Home Features Health Coffee: Good or Bad?

I love coffee. (In fact I’m at a coffee shop as I write this.) But there have been numerous conflicting reports about whether coffee is good or bad for you. Some have to do with the effects of caffeine, and some with coffee itself. So, let’s start with the basics:


The Physiology of Caffeine

Your brain is a big bundle of nerves. When nerves fire, they communicate with each other using chemicals called neurotransmitters (some of which are stimulating and some of which are calming), and they leave behind a byproduct called adenosine.

Like the neurotransmitters, adenosine fits into specific receptors in your brain, like a lock and key. When those receptors get too full, your brain says, hey, you’ve been awake too long. Time to go to sleep.

But caffeine is sneaky. It looks like adenosine, but it isn’t - so it fits into the receptors, but it doesn’t activate them. That means the adenosine build-up doesn’t trigger exhaustion, and the stimulating neurotransmitters (like adrenaline) that were already present can run amok.

The “Plus” Side of Caffeine:

  • Once in a while, if you have to cram for an exam or finish a major project, it’ll work beautifully.
  • Coffee in general has been associated with a decreased risk of liver cirrhosis and liver cancer. No mechanisms have been proposed to explain that one, but it might have something to do with the fact that the caffeine increases the effects of adrenaline (because it’s not hindered by adenosine), and adrenaline breaks down fat, and fat gets processed in the liver. (But that’s just a guess.)

The “Minus” Side of Caffeine:

  • Eventually your body will create more adenosine receptors so that the effects of caffeine are nullified. It takes about a week to 12 days for most people to adjust to caffeine intake, at which point you’ll have to bump it up to achieve the same effect.
  • Caffeine doesn’t directly increase adrenaline, but it does allow it to work unhindered. This can mean increased blood pressure, heart rate, palpitations, blood flow to the muscles, irritability and/or anxiety.
  • Your body will also decrease its adrenaline receptors after a while, so that you won’t respond like you used to. This will force your adrenal glands (http://www.drlaurendeville.com/conditions/adrenal-fatigue/) to work harder for the same effects.
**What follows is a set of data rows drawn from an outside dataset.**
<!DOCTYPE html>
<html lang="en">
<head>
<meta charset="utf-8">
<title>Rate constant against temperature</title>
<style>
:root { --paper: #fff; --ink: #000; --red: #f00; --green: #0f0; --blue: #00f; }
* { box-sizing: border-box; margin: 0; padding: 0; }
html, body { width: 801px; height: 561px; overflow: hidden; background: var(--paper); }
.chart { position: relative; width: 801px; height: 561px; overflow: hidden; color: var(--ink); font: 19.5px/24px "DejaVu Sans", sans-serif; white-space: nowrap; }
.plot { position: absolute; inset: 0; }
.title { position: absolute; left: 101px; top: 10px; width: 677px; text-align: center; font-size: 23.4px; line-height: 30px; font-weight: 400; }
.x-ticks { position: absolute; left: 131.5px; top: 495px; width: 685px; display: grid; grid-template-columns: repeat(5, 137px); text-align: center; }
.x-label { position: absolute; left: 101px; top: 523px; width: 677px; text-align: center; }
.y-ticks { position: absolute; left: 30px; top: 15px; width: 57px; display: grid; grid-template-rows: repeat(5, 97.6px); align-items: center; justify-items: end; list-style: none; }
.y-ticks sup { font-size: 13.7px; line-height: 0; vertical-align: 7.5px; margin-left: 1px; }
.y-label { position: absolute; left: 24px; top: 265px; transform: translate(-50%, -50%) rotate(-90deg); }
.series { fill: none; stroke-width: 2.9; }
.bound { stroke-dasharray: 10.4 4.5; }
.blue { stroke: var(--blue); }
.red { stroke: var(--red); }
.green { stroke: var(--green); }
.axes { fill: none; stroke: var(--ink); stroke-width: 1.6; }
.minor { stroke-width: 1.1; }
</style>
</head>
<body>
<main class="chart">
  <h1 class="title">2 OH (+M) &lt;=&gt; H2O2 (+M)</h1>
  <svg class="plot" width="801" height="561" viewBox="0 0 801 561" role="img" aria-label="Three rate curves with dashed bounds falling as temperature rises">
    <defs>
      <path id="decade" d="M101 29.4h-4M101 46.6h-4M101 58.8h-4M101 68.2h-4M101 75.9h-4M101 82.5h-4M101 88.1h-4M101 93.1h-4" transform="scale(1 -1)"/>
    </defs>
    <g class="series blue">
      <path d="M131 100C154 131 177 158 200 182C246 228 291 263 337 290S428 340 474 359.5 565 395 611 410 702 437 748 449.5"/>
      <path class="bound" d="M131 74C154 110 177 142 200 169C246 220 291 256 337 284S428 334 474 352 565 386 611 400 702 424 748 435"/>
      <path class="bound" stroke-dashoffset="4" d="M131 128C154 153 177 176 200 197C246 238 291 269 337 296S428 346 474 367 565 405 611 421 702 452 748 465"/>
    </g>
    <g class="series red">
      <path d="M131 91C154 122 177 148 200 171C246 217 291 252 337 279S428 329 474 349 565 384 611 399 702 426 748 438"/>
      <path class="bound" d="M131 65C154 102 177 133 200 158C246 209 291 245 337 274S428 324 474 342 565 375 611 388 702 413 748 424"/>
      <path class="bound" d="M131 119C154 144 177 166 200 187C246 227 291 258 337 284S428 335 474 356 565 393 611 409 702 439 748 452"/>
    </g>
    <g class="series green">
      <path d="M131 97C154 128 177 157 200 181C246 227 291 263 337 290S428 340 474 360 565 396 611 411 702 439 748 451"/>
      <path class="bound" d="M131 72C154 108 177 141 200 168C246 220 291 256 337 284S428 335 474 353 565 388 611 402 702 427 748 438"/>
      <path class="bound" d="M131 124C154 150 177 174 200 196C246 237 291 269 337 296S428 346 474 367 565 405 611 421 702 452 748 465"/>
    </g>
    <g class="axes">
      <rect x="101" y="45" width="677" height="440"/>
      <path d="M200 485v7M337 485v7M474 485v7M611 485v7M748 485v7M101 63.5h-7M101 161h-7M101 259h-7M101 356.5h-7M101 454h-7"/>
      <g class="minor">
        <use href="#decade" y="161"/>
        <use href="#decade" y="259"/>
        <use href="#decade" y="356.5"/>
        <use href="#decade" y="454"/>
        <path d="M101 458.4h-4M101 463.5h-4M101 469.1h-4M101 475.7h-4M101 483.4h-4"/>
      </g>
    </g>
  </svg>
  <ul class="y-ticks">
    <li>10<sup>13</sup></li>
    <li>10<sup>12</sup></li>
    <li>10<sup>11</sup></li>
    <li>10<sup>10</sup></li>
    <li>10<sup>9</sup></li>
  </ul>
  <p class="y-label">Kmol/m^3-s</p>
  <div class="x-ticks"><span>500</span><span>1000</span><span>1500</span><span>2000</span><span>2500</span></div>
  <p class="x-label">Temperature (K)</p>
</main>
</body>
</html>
Depending on how exhausted you are, it’s sort of like whipping a dead horse.
  • Anytime you’re messing with receptors in your body, withdrawal has got to be slow. Otherwise those receptors that are used to being filled are suddenly going to be lonely. And angry. (Hence the massive headache.)

The Plus Side of Coffee (all caffeine aside)

  • Coffee is a powerful antioxidant. This may be why coffee consumption is linked with decreased risk of Parkinson’s and Alzheimer’s Disease. Chronic diseases of the Western world are nearly all associated with oxidative damage, so you really can’t get enough antioxidants.
  • Coffee contains nutrients that help to regulate blood sugar. For this reason it’s been linked in numerous studies with decreased risk of Type 2 Diabetes (http://www.drlaurendeville.com/conditions/diabetes/). (However, this benefit is more than nullified if you drink, say, caramel macchiatos... or add six packets of sugar.)

So given all that, what’s my conclusion? Everything in moderation. (Well, maybe not everything, but you get the idea.) Don’t overdo it, and don’t overdo the sugar in your coffee (and perhaps if you have trouble with insomnia or hypertension, you might want to skip it altogether).

That said... my French press dark roast makes my morning, I’m not gonna lie.

For more on this topic, see here: https://www.lef.org/magazine/mag2012/sep2012_Protective-Effects-Of-Coffee_01.htm

Dr Lauren Deville is board-certified to practice Naturopathic Medicine. To receive her free e-book, “Ten Nutritional Supplements Everyone Should Have,” or to receive her monthly health and wellness newsletter, please sign up at www.drlaurendeville.com